▸ Work instructions
Copy every line of the data that contains the string "viewBox".

(Exercise data Opens)

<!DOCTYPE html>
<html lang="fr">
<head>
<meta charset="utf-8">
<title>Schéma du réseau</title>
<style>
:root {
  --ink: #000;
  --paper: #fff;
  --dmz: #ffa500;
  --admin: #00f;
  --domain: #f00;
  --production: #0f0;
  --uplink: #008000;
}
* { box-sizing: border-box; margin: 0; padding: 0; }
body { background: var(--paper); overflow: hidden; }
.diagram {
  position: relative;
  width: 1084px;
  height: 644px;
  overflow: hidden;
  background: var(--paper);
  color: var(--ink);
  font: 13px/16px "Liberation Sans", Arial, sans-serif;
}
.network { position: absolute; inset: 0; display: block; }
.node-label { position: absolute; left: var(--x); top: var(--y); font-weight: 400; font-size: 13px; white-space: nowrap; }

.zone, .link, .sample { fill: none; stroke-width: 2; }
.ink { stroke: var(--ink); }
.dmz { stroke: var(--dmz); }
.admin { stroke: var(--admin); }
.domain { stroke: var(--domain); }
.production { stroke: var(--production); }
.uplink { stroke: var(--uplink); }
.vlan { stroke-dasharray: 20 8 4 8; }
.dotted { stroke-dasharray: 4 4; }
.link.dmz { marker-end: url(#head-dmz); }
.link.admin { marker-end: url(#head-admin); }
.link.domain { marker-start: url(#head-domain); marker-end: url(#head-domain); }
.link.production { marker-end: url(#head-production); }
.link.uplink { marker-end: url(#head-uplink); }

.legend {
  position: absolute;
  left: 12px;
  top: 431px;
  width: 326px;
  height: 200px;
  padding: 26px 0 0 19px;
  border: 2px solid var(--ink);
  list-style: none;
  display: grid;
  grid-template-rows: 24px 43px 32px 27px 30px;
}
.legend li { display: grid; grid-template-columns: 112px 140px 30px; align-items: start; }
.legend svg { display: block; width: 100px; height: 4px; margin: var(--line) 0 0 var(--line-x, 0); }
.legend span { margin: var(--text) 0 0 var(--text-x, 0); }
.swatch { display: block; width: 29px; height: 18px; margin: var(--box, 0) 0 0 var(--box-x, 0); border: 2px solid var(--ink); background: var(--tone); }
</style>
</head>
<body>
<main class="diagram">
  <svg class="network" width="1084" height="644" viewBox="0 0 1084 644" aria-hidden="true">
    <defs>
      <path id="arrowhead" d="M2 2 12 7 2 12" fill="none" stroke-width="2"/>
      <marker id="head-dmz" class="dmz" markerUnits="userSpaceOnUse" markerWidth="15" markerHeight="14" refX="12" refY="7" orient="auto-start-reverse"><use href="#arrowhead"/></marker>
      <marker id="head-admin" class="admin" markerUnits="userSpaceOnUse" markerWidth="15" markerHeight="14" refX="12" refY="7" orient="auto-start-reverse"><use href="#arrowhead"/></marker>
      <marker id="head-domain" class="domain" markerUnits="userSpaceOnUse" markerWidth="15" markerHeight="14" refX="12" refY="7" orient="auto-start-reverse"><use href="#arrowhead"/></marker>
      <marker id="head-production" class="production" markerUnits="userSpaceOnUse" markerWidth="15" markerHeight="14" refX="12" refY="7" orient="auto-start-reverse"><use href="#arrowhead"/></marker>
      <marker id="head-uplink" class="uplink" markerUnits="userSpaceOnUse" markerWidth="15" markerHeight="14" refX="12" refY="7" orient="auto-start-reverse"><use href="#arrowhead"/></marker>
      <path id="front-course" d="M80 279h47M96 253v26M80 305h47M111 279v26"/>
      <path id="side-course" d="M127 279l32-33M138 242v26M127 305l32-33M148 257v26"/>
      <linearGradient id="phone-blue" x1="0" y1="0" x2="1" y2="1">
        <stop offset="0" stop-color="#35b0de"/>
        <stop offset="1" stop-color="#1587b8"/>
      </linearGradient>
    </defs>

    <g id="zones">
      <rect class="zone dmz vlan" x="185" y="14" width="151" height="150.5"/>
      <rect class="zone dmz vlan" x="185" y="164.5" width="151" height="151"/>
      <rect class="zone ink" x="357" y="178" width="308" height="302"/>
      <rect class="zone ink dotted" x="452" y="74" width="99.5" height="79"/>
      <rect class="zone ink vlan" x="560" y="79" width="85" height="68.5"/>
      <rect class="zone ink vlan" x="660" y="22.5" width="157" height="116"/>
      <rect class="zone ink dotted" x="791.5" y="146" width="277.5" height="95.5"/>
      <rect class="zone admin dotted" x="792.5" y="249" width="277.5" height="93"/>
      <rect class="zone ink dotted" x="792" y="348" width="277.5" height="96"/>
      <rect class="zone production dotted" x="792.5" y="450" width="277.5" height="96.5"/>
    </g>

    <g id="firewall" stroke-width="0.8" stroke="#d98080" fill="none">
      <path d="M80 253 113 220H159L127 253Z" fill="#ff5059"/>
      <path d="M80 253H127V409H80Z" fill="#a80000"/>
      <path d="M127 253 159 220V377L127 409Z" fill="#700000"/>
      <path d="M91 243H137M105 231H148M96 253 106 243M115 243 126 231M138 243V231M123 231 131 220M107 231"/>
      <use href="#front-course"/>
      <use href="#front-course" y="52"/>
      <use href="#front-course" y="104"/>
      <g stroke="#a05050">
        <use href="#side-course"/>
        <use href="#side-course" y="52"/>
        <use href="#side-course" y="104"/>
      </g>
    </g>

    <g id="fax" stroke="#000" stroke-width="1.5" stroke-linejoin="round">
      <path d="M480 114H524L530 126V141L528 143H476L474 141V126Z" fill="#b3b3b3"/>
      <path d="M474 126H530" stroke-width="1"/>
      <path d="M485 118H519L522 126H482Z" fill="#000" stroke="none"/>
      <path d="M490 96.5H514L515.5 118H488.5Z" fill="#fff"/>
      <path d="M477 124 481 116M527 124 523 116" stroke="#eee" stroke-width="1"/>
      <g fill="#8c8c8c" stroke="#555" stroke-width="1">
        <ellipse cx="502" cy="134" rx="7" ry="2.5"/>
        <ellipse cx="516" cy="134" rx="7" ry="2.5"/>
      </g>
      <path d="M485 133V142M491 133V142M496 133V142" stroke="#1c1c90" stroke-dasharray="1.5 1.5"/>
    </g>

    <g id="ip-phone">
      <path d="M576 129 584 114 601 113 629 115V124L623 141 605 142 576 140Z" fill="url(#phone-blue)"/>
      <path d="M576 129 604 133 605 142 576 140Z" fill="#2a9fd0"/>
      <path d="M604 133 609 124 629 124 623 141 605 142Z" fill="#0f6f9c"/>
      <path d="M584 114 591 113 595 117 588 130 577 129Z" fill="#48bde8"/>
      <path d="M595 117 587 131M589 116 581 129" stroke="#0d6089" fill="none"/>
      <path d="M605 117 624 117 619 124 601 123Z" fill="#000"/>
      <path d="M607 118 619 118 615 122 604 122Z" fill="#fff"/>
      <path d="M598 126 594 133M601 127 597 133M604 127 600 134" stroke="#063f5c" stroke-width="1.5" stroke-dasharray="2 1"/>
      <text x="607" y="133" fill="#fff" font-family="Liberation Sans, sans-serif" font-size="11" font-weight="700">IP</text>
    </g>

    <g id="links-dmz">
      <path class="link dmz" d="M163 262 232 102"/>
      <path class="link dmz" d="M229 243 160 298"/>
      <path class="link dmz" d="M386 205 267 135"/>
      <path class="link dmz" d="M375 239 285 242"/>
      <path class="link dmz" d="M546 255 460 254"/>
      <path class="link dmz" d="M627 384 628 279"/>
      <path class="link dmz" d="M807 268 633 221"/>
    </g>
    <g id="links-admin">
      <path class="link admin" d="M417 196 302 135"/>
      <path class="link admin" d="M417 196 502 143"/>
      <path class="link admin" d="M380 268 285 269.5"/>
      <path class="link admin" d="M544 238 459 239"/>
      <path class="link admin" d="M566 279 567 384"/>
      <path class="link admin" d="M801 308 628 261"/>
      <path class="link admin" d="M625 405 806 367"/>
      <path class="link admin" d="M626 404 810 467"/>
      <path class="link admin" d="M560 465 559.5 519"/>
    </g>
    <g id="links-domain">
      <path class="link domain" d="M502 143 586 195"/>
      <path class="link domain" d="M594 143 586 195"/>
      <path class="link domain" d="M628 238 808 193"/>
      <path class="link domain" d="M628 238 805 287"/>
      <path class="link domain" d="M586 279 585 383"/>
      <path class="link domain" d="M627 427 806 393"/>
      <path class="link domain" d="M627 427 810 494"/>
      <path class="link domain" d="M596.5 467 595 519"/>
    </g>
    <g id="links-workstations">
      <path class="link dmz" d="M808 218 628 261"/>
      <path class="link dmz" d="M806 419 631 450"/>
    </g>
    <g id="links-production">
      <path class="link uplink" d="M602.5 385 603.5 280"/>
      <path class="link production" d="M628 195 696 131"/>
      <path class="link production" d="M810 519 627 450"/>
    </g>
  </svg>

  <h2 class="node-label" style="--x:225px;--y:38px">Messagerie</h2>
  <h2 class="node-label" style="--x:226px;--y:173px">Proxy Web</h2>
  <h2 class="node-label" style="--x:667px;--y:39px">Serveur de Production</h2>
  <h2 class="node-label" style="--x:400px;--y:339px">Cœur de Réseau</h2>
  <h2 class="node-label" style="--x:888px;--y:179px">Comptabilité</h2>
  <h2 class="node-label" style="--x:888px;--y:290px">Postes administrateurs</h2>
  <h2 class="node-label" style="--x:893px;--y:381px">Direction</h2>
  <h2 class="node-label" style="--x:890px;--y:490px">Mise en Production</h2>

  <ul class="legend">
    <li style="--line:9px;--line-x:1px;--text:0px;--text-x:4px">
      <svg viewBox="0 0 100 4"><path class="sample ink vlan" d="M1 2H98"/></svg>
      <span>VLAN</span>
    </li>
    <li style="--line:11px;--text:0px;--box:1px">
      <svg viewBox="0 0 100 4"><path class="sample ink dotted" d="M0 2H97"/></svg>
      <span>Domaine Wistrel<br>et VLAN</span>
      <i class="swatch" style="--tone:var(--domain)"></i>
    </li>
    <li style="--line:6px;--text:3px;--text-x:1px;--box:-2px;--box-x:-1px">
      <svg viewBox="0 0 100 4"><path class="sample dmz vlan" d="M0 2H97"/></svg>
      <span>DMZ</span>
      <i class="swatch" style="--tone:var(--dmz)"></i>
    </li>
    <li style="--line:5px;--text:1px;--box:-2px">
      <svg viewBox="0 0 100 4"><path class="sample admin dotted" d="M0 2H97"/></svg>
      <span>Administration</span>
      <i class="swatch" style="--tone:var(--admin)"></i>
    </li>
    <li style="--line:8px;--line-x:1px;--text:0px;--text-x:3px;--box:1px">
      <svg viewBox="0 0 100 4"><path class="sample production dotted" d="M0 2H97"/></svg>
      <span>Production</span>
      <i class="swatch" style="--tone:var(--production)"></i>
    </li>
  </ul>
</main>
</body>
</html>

(Exercise data Closes)

▸ Solution for this task
  <svg class="network" width="1084" height="644" viewBox="0 0 1084 644" aria-hidden="true">
      <svg viewBox="0 0 100 4"><path class="sample ink vlan" d="M1 2H98"/></svg>
      <svg viewBox="0 0 100 4"><path class="sample ink dotted" d="M0 2H97"/></svg>
      <svg viewBox="0 0 100 4"><path class="sample dmz vlan" d="M0 2H97"/></svg>
      <svg viewBox="0 0 100 4"><path class="sample admin dotted" d="M0 2H97"/></svg>
      <svg viewBox="0 0 100 4"><path class="sample production dotted" d="M0 2H97"/></svg>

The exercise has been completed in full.